What is expected:
Which of the lines in the data below contain the string "yellow"? Copy each of them.

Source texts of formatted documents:
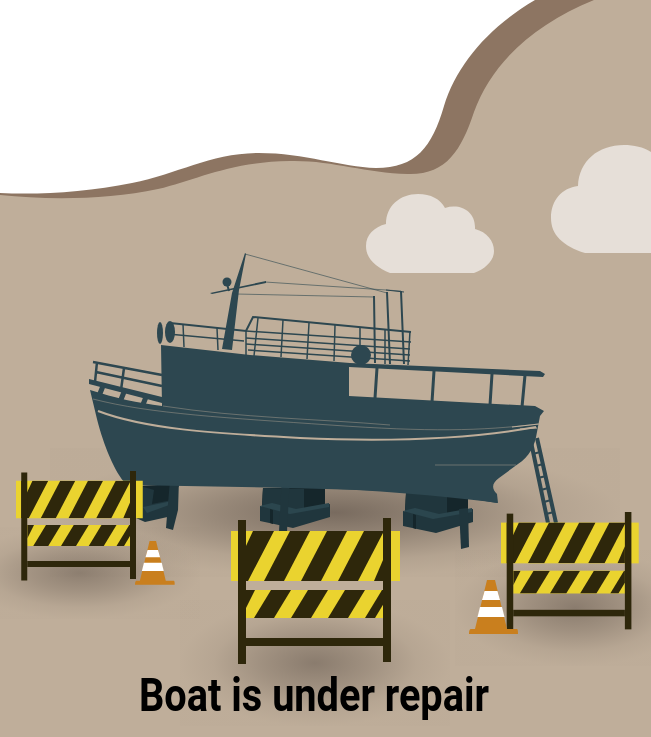
<!DOCTYPE html>
<html lang="en">
<head>
<meta charset="utf-8">
<title>Boat is under repair</title>
<style>
:root {
  --sand: #bfae9a;
  --ridge: #8d7562;
  --cloud: #e6dfd8;
  --hull: #2d4750;
  --prop: #20363d;
  --prop-dark: #15262b;
  --prop-light: #2b464e;
  --yellow: #ead32f;
  --stripe: #2e270b;
  --orange: #c97f1e;
  --shade: #5d5148;
}
html, body { margin: 0; height: 100%; overflow: hidden; }
.poster { position: relative; width: 651px; height: 737px; overflow: hidden; background: var(--sand); }
.poster svg { position: absolute; left: 0; top: 0; display: block; }
.caption { font: 700 47px Roboto, "Open Sans", sans-serif; fill: #000; }
.hull { fill: var(--hull); }
.rig { fill: none; stroke: var(--hull); }
.seam { fill: none; stroke: var(--sand); }
.yellow { fill: var(--yellow); }
.stripe { fill: var(--stripe); }
</style>
</head>
<body>
<main class="poster">
<svg width="651" height="737" viewBox="0 0 651 737">
  <defs>
    <radialGradient id="shadow">
      <stop offset="0" stop-color="var(--shade)" stop-opacity=".72"/>
      <stop offset=".4" stop-color="var(--shade)" stop-opacity=".42"/>
      <stop offset=".75" stop-color="var(--shade)" stop-opacity=".12"/>
      <stop offset="1" stop-color="var(--shade)" stop-opacity=".02"/>
    </radialGradient>
    <clipPath id="top-board"><rect y="13" width="169" height="50"/></clipPath>
    <clipPath id="low-board"><rect x="15" y="72" width="137" height="28"/></clipPath>
    <g id="barrier">
      <rect class="yellow" y="13" width="169" height="50"/>
      <g class="stripe" clip-path="url(#top-board)">
        <path d="M7 13h1v50h-1zM22 13h21l-26 50h-10v-18z"/>
        <path id="top-stripe" d="M59 13h20l-26 50h-20z"/>
        <use href="#top-stripe" x="37"/>
        <use href="#top-stripe" x="74"/>
        <path d="M152 42v21h-9z"/>
      </g>
      <rect class="yellow" x="15" y="72" width="137" height="28"/>
      <g class="stripe" clip-path="url(#low-board)">
        <path d="M15 72h9l-9 18z"/>
        <path id="low-stripe" d="M40 72h20l-17 28h-20z"/>
        <use href="#low-stripe" x="37"/>
        <use href="#low-stripe" x="74"/>
        <path d="M151 72h10l-17 28h-10z"/>
      </g>
      <g class="stripe">
        <rect x="7" y="2" width="8" height="144"/>
        <rect x="152" width="8" height="144"/>
        <rect x="15" y="120" width="137" height="8"/>
      </g>
    </g>
    <g id="cone">
      <path fill="var(--orange)" d="M18 0h8l12 49h10q1 0 1 5h-49q0-5 2-5h4z"/>
      <g fill="#fff">
        <path d="M15.500 11h13l2.500 9h-18z"/>
        <path d="M11 27h22l2.500 10h-27z"/>
      </g>
    </g>
  </defs>

  <g id="sky">
    <path fill="var(--ridge)" d="M0 0H594C535 24 492 62 474 112C461 151 446 175 408 174C364 173 332 160 290 161C228 162 197 180 158 189C107 200 47 200 0 195Z"/>
    <path fill="#fff" d="M0 0H535C489 27 457 64 444 106C432 147 416 168 376 168C341 167 305 153 259 153C211 153 178 174 132 183C87 192 40 195 0 193Z"/>
    <g fill="var(--cloud)">
      <path d="M390 273C375 267 366 258 366 246C366 235 374 227 386 224C386 206 400 194 418 194C431 194 440 199 445 208C461 203 476 212 475 229C487 232 494 241 494 251C494 261 485 269 474 273Z"/>
      <path d="M585 253C563 246 551 235 551 218C551 200 562 188 578 186C579 161 598 145 624 145C634 145 643 147 651 152V253Z"/>
    </g>
  </g>

  <g id="ground-shadows" fill="url(#shadow)">
    <rect x="50" y="448" width="570" height="129"/>
    <rect x="-40" y="527" width="240" height="92" opacity=".7"/>
    <rect x="180" y="600" width="270" height="126" opacity=".75"/>
    <rect x="455" y="550" width="240" height="116" opacity=".75"/>
  </g>

  <g id="supports">
    <path fill="var(--prop-dark)" d="M136 486L180 484L171 500V512L140 518Z"/>
    <path fill="var(--prop)" d="M140 486L154 490L152 504L172 500V516L145 522L136 518Z"/>
    <path fill="var(--prop-light)" d="M143 507L172 501V504L147 513Z"/>
    <g id="block-stack">
      <path fill="var(--prop-dark)" d="M263 488H325V505L290 511L262 505Z"/>
      <path fill="var(--prop)" d="M263 488L304 489V510L262 507ZM260 506L290 511L330 504V517L293 528L260 521Z"/>
      <path fill="var(--prop-light)" d="M260 506L272 503L296 509L329 503V507L290 514Z"/>
      <path fill="var(--prop-dark)" d="M270 509L273 510V524L270 523ZM306 489L314 488V504L306 506Z"/>
    </g>
    <use href="#block-stack" x="143" y="5"/>
    <g fill="var(--prop)">
      <path d="M170 480L179 478L178 510L173 530L166 528Z"/>
      <path d="M282 475H290L287 532H279Z"/>
      <path d="M459 509L468 508L469 547L461 549Z"/>
    </g>
    <path fill="var(--hull)" d="M124 478L497 494V503L430 492L290 488L128 485Z"/>
  </g>

  <g id="ladder" class="rig">
    <path stroke-width="4" d="M531 442L548 523M537 438L556 523"/>
    <path stroke-width="2" d="M533 454L540 452M536 466L543 464M538 478L546 476M541 490L548 488M544 502L551 500M546 514L554 512"/>
  </g>

  <g id="boat">
    <path class="hull" d="M90 390C115 398 138 403 162 406L161 345L250 355L350 363L540 371L545 374L543 377L349 367V396L535 406L544 411L540 416L537 432C535 446 529 457 518 464L499 478C491 484 492 489 497 494L498 503C430 494 330 487 250 486L124 482C112 467 102 440 96 415Z"/>
    <path class="hull" d="M89 379L162 397V403L89 384Z"/>
    <g class="rig">
      <path stroke-width="5" d="M103 386L99 396M124 392L120 402M146 397L142 407"/>
      <path stroke-width="2.500" d="M93 362L162 375M96 372L162 386M97 362L95 382M124 368L121 390"/>
      <path stroke-width="3" d="M377 368L375 398M434 371L432 402M492 374L490 405M525 375L522 407"/>
    </g>
    <g class="seam">
      <path stroke-width="2" d="M98 411C145 429 210 433 300 438C390 442 470 439 536 427"/>
      <path stroke-width=".6" opacity=".7" d="M93 399C150 414 230 418 330 425S480 431 538 424M163 406C240 418 320 419 390 425M435 465H516"/>
      <path stroke-width="1" d="M512 427L539 424M520 429L537 428"/>
    </g>
    <g id="upper-rail" class="rig">
      <path stroke-width="2" d="M170 323L246 331L253 317L411 332"/>
      <path stroke-width="1.500" d="M168 334L244 341M246 331L411 342M246 338L410 349M246 344L410 355M248 350L410 361"/>
      <path stroke-width="1.500" d="M183 324L184 347M217 328L218 350M246 331V356M258 318L254 356M283 320L281 357M309 323L307 359M335 325L334 361M360 328V362M385 330V364M410 331L408 365"/>
    </g>
    <g class="hull">
      <ellipse cx="160" cy="333" rx="3" ry="11"/>
      <ellipse cx="170" cy="332" rx="5" ry="11"/>
      <circle cx="361" cy="355" r="10"/>
      <path d="M245 253L246 254L239 290L232 350L222 349L232 293Z"/>
      <circle cx="227" cy="282" r="4.500"/>
      <path d="M210 293L266 281V283L212 294Z"/>
    </g>
    <g class="rig">
      <path stroke-width="2" d="M227 284L229 291M387 292L390 364M401 291L404 364M374 296L375 363"/>
      <path stroke-width=".6" d="M245 254L387 293M265 282L401 291M236 294L374 297"/>
      <path stroke-width="1" d="M386 290L404 292"/>
    </g>
  </g>

  <g id="roadworks">
    <use href="#barrier" transform="translate(16 471) scale(.75)"/>
    <use href="#cone" transform="translate(135 541) scale(.81)"/>
    <use href="#barrier" transform="translate(231 518)"/>
    <use href="#barrier" transform="translate(501 512) scale(.815)"/>
    <use href="#cone" transform="translate(469 580)"/>
  </g>

  <text class="caption" x="139" y="711" textLength="350" lengthAdjust="spacingAndGlyphs">Boat is under repair</text>
</svg>
</main>
</body>
</html>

Solution to this task:
  --yellow: #ead32f;
.yellow { fill: var(--yellow); }
      <rect class="yellow" y="13" width="169" height="50"/>
      <rect class="yellow" x="15" y="72" width="137" height="28"/>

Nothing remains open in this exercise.